### What to produce
Count the lines that contain the string "hand" in the records beneath, and respond with the number only.

Source records
※ ※ ※
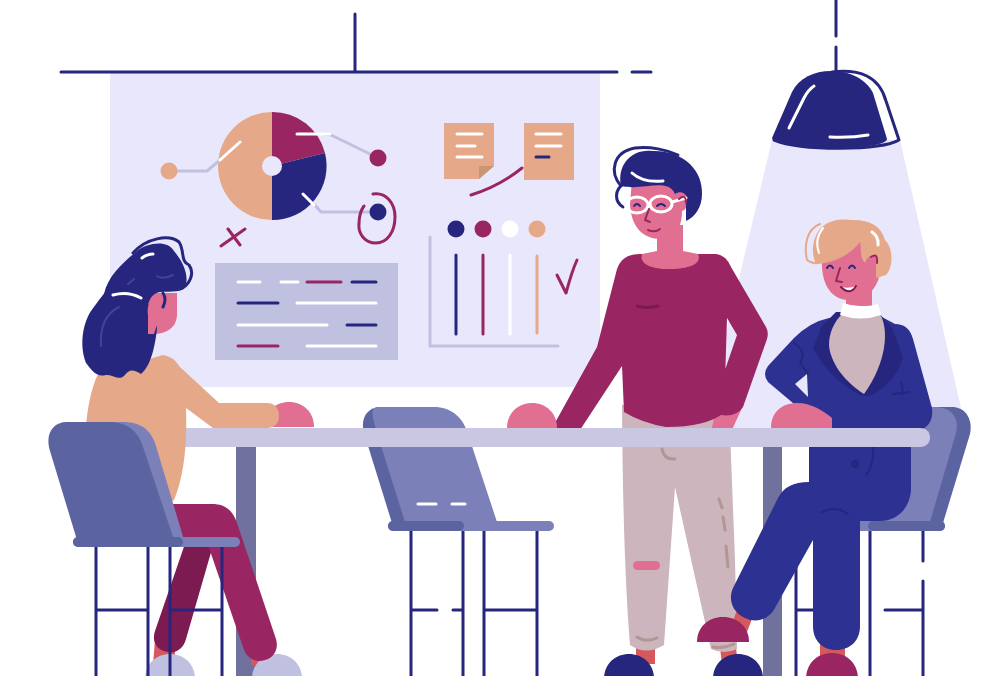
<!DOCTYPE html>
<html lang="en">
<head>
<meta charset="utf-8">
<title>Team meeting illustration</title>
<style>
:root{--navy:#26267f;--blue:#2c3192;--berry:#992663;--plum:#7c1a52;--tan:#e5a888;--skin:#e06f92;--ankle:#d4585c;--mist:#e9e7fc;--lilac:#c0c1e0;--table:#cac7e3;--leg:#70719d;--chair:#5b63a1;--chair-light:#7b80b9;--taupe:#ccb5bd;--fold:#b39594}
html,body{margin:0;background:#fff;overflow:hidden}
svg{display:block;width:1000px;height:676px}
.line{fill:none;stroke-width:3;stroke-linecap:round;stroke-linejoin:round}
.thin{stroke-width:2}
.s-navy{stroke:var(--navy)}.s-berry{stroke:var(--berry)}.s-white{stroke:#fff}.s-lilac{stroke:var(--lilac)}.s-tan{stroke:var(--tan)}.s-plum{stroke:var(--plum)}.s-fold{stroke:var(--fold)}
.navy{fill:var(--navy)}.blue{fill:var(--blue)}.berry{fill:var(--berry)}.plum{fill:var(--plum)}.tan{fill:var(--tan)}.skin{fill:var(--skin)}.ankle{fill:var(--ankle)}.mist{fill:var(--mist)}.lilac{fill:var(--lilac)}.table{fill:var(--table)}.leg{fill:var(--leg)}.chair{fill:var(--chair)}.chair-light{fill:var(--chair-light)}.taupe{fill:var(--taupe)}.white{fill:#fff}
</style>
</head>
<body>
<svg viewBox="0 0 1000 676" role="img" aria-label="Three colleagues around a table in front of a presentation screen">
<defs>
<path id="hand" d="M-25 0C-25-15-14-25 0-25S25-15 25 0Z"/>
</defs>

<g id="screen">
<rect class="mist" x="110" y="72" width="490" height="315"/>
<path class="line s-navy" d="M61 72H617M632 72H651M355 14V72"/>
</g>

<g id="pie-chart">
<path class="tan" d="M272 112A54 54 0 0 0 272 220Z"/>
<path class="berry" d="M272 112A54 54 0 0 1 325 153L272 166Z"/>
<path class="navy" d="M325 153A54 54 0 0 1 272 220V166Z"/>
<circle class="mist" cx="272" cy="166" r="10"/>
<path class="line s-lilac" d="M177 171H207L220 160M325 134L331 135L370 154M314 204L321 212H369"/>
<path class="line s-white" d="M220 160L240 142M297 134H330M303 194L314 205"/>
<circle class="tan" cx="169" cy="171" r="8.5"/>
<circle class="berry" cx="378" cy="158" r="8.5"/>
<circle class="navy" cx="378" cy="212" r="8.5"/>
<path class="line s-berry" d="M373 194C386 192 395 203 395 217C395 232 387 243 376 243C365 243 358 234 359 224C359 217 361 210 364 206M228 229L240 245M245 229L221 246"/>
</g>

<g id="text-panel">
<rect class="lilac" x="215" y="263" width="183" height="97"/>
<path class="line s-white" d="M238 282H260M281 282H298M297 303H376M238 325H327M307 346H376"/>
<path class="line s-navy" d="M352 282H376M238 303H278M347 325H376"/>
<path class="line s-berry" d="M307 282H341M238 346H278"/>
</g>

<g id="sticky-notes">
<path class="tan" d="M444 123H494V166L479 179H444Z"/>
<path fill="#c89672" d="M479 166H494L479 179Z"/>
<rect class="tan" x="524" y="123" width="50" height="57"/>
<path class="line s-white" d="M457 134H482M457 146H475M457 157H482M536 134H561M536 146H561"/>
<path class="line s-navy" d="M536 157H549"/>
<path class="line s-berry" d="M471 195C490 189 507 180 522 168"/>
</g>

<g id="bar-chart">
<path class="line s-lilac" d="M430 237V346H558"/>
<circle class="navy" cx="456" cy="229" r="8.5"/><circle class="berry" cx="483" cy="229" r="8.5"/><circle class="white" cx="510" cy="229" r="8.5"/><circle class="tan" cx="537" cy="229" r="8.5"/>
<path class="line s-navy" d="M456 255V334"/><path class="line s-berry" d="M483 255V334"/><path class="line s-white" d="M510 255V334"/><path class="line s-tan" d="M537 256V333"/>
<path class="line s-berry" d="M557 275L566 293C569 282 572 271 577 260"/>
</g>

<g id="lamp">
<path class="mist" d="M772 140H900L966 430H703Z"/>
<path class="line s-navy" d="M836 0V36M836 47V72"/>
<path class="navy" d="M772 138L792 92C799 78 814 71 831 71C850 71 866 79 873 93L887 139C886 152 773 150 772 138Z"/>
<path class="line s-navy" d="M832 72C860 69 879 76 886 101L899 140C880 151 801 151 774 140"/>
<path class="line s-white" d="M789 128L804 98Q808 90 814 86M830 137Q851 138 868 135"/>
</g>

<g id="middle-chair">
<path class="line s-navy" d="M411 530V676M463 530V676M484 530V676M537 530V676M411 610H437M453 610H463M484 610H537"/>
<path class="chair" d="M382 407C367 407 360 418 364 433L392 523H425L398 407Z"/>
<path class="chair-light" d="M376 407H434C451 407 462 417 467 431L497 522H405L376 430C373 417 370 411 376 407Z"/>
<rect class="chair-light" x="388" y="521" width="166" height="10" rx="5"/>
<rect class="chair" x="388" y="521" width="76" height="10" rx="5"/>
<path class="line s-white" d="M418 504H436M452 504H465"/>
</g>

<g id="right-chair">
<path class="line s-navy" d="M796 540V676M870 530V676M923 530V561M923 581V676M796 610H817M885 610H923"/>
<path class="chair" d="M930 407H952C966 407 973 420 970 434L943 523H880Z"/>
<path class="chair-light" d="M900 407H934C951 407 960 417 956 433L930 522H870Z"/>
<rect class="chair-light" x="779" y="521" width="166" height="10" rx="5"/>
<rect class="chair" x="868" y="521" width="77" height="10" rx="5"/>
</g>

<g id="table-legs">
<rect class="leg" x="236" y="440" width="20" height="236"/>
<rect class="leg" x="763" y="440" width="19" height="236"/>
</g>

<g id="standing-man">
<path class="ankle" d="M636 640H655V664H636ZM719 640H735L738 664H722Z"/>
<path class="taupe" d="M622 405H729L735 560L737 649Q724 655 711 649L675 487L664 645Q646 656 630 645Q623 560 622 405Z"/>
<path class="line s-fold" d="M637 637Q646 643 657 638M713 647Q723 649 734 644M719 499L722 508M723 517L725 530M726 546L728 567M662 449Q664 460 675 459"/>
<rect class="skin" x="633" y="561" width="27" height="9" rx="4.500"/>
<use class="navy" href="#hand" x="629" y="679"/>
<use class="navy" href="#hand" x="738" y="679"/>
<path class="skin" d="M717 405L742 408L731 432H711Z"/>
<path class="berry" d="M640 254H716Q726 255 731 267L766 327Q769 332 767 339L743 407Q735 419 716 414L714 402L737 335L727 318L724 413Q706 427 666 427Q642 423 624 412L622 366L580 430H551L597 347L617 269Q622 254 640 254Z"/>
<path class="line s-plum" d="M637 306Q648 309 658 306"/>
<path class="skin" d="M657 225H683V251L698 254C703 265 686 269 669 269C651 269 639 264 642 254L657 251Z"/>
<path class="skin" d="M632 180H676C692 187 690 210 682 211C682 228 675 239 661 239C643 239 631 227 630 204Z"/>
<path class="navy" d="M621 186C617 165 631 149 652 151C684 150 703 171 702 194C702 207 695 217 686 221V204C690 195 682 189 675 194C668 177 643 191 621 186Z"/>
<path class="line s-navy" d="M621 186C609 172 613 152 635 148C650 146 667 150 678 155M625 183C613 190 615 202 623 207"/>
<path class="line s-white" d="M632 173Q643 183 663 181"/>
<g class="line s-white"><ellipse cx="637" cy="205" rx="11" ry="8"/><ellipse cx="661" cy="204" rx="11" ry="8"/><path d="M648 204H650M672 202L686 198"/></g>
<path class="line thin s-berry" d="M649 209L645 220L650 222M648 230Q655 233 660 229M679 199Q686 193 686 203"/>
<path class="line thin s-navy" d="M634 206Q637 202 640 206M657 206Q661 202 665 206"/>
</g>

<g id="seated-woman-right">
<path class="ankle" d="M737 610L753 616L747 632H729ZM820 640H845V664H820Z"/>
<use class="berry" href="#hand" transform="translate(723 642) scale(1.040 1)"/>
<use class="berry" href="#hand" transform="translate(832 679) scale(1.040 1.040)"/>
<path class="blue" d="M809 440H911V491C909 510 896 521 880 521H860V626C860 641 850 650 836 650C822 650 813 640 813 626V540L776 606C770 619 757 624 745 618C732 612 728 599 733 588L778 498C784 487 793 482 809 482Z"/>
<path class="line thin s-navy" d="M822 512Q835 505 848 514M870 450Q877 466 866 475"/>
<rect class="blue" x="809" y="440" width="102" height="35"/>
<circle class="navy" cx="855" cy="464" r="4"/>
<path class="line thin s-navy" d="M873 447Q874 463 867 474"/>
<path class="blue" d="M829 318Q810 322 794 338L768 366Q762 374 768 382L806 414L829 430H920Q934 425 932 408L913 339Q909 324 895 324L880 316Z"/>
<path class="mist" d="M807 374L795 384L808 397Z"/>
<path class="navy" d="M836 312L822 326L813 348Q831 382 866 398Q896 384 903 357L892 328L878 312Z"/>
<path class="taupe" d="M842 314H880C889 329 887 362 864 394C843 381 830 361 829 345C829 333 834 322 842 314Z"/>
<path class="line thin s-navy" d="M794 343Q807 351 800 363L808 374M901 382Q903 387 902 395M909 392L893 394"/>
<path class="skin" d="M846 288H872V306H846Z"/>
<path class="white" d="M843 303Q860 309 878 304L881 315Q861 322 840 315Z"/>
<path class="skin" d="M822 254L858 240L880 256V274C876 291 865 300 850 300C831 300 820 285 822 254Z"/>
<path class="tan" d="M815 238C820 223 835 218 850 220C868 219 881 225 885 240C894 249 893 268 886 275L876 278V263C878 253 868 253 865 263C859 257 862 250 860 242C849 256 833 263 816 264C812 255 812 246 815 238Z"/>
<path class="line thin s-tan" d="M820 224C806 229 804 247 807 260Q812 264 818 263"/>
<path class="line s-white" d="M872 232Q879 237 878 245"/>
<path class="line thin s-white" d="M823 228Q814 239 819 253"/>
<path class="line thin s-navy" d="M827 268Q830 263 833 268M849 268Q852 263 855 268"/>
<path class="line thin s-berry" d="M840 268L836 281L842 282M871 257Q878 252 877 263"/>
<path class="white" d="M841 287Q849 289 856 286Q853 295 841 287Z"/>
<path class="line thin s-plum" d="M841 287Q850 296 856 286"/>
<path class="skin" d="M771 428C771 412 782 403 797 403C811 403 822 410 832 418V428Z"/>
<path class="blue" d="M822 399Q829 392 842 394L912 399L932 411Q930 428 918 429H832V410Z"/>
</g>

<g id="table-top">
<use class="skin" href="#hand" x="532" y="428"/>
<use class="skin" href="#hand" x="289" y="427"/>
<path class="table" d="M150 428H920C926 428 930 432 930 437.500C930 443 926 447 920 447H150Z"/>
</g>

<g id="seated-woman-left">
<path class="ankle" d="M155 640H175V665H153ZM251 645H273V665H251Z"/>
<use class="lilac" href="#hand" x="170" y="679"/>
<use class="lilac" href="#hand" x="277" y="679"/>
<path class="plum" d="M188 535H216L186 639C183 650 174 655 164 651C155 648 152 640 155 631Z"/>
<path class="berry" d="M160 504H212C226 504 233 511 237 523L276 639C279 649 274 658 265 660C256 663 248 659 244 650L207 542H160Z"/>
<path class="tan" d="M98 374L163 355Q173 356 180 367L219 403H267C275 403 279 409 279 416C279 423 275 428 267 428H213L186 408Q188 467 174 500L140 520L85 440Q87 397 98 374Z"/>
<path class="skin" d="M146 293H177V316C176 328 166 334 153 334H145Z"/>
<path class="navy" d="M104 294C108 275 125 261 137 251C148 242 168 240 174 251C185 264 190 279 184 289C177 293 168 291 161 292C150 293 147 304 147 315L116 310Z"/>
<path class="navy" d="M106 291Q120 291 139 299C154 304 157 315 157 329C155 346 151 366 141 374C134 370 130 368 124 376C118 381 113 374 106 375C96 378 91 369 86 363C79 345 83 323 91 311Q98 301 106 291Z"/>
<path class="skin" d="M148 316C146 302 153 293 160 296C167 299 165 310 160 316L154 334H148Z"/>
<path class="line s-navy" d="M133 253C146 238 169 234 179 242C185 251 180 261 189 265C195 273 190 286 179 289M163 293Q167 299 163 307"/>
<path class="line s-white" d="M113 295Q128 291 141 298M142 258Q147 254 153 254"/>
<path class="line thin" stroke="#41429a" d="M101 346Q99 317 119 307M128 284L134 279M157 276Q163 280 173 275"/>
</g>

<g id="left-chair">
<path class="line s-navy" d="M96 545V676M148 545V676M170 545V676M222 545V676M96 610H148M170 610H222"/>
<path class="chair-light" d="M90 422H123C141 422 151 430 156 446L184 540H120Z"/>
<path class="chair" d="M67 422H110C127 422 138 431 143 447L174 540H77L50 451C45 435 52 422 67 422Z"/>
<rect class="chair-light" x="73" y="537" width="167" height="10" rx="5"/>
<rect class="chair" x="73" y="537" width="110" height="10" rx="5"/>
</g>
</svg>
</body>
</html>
※ ※ ※
### Problem solution
9